Meanwhile, Franz's childhood friend, Cezare Pizzi, moved to Geneva from their hometown of Fribourg, and ended up sharing a flat. Drummer Frank Bagnoud was found, and the rest was... the future, quite frankly.
The Young Gods eponymous debut Lp, released in 1987, seemed to come out of nowhere, unleashing an energy that made immediate sense of the moment, even as it left you for lost, an unprecipated rush. Classical sample fused with Heavy Metal, all mined for a disproportionate amount of power, in a volatile panorama of sound. So many possibilities were bursting forth that it was unable to conduct itself in a proper manner. Yet in Treichler's sky-razoring howl, they found the perfect embodiment. This really was the sound of the future, in its very first throes. Melody Maker made it album of the year.
Bagnoud was replaced by Use for the next LP, L'Eau Rouge, which now seemed to command its own eco-system, a Fantasia for global hedonists with its dramas of invocation and surrender. "L'Eau Rouge" not only expanded their vision, it led the way to further developments. The theatricality of tracks like "Charlotte" recycled themselves into their later tribute to Kurt Weill (the last time they were to use classical samples), and in their gorgeous cover of "September Song", they discovered an ambience that was to impregnate itself into their sound from now on.
Cezare left the band in between "L'Eau Rouge" and "Kurt Weill' to be replaced by their sound engineer Al Comet, and by the time of TV Sky, The Young Gods response to the misuse of their elemental imagery by American TV, the sound was now more stripped down, more recognisably rock. It was helped along by the fact that Franz was singing in English, rather than his customary French. But while much of "TV Sky" turned Metal's tight-assed postures into an ecstatic convulsion, "She Rains" and "Summer Eyes" stood out - the first a suspended wash cut loose from a rhythm, the second an epic, 20-minute travelogue that was in part a homage to The Doors. The Young Gods had learned the art of space, to draw their sound out, to prolong the moment of anticipation.
And now there's "Only Heaven", still coursing with a velocity that's very much The Young Gods' own, but with its sights expanded yet more, as though a point of tension has finally been breached. The title of the opening track says it all, "Outside".
"Only Heaven" is very much a follow-on from "TV Sky" says Franz, But it's also a return to the experimentalism of the first LP. It was partly influenced by the Ambient scene, with many layers of sound, but the main idea was a bit like "TV Sky". "TV Sky" had a metal plane on the cover, and this one is like after the TV Sky, when you take off and pass the clouds. This one is after the clouds.

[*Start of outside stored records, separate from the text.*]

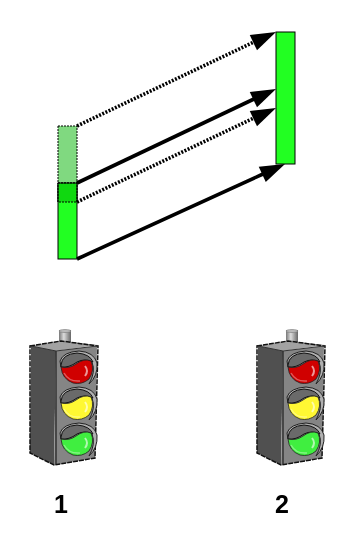
<!DOCTYPE html>
<html lang="en">
<head>
<meta charset="utf-8">
<title>Green phases of two traffic lights</title>
<style>
:root {
  --paper: #fff;
  --ink: #000;
  --green: #22ff22;
  --green-early: #80d980;
  --green-overlap: #10d810;
  --case-front: #858585;
  --case-side: #505050;
  --case-top: #a2a2a2;
  --lamp-red: #d00000;
  --lamp-yellow: #fff833;
  --lamp-green: #40ee40;
}
* { box-sizing: border-box; }
html, body { margin: 0; overflow: hidden; background: var(--paper); }
.diagram { position: relative; width: 353px; height: 541px; overflow: hidden; background: var(--paper); }
.drawing { position: absolute; inset: 0; display: block; }
.phase { stroke: var(--ink); stroke-width: 1; }
.early { stroke-dasharray: 2 1; }
.arrow { stroke: var(--ink); stroke-width: 3.6; }
.dotted { stroke-dasharray: 2 1.5; }
.label {
  position: absolute; top: 488px; width: 40px; margin: 0;
  font: bold 25px/32px "Liberation Sans", sans-serif;
  text-align: center; color: var(--ink);
}
.label-first { left: 41px; }
.label-second { left: 262px; }
</style>
</head>
<body>
<main class="diagram">
  <svg class="drawing" width="353" height="541" viewBox="0 0 353 541" role="img" aria-label="Green phases at light 1 linked by arrows to the green phase at light 2">
    <defs>
      <linearGradient id="pole">
        <stop offset="0" stop-color="#777"/>
        <stop offset=".4" stop-color="#ddd"/>
        <stop offset="1" stop-color="#666"/>
      </linearGradient>
      <polygon id="arrowhead" points="0,0 -25,-8.5 -25,8.5"/>
      <g id="lamp">
        <path d="M-17 -9 Q-14 -18 2 -19 Q17 -18 20 -7 Q21 6 12 14 Q19 2 15 -8 Q9 -15 -2 -11 Q-9 -8 -16 -3Z" fill="#b0b0b0" stroke="#222" stroke-width="1"/>
        <path d="M-16 -5 Q-15 -16 0 -17 Q13 -16 16 -8 Q8 -12 0 -8 Q-8 -2 -16 -3Z" fill="#6a6a6a" stroke="#111" stroke-width="1"/>
        <path d="M-16 -3 Q-8 -1 -1 -6 Q7 -12 14 -9 Q18 0 12 9 Q5 15 -4 13 Q-15 9 -16 -3Z" stroke="#222" stroke-width=".8"/>
        <path d="M-13 3 Q-8 12 3 11" fill="none" stroke="#fff" stroke-opacity=".35" stroke-width="1.5"/>
        <path d="M8 -4 Q12 1 8 6" fill="none" stroke="#fff" stroke-opacity=".6" stroke-width="2"/>
      </g>
      <g id="traffic-light">
        <rect x="59" y="330" width="12" height="16" fill="url(#pole)"/>
        <ellipse cx="65" cy="331" rx="6" ry="1.5" fill="#bbb" stroke="#777" stroke-width=".6"/>
        <polygon points="30,346 61,341 98,345 55,351" fill="var(--case-top)"/>
        <polygon points="31,346 56,351 54,465 30,453" fill="var(--case-side)"/>
        <polygon points="56,351 97,346 95,458 54,465" fill="var(--case-front)"/>
        <path d="M56 351V464" stroke="#333" stroke-width="1.5"/>
        <path d="M30 346L61 341L98 346L95 458L54 465L30 453Z" fill="none" stroke="#111" stroke-width="1.5" stroke-dasharray="5 1"/>
        <path d="M31 346L56 351L97 346" fill="none" stroke="#333"/>
        <use href="#lamp" x="77" y="370" fill="var(--lamp-red)"/>
        <use href="#lamp" x="77" y="406" fill="var(--lamp-yellow)"/>
        <use href="#lamp" x="77" y="442" fill="var(--lamp-green)"/>
      </g>
    </defs>

    <g id="phase-first-light">
      <rect class="phase" x="58" y="183" width="19" height="76" fill="var(--green)"/>
      <rect class="phase early" x="58" y="126" width="19" height="57" fill="var(--green-early)"/>
      <rect class="phase early" x="58" y="183" width="19" height="19" fill="var(--green-overlap)"/>
      <path class="phase" d="M58 202V183H77V202" fill="none"/>
    </g>
    <rect class="phase" x="276" y="32" width="19" height="132" fill="var(--green)"/>

    <g id="travel-arrows">
      <line class="arrow dotted" x1="77" y1="126" x2="254" y2="42"/>
      <use href="#arrowhead" transform="translate(276 32) rotate(-25.3)"/>
      <line class="arrow" x1="77" y1="183" x2="254" y2="99"/>
      <use href="#arrowhead" transform="translate(276 89) rotate(-25.3)"/>
      <line class="arrow dotted" x1="77" y1="202" x2="254" y2="118"/>
      <use href="#arrowhead" transform="translate(276 108) rotate(-25.3)"/>
      <line class="arrow" x1="77" y1="259" x2="263" y2="174"/>
      <use href="#arrowhead" transform="translate(285 164) rotate(-24.5)"/>
    </g>

    <use href="#traffic-light"/>
    <use href="#traffic-light" x="227"/>
  </svg>
  <p class="label label-first">1</p>
  <p class="label label-second">2</p>
</main>
</body>
</html>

Awash with dream imagery, with a hunger for an all-embracing communion, "Only Heaven" ends with the melancholic fable, "Child In A Tree", based on the true story of a man who died from an overdose in a tree whilst hiding from Zurich's police.
Franz : "In a way this song is to wish him a good trip, and to try to make something positive out of this myself. That's the only thing that was inspired by something different, but I tried to integrate it in a dreamy way. I just want to show my way to react to it, and to show it in a poetic way ; this is not a political album but to sing or scream for me is like a political act in itself, to take a feeling like this and to uplift, and surf on the sensation up there".
"We always wanted to leave a question mark, musically, lyrically or in the attitude. I think basically that is what rock music is about, questioning things more than accepting and closing your eyes."
The Young Gods are still wide open, still one of the most affirmative band in the world, still belonging utterly. Outside! Now!
By Jonathan Selzer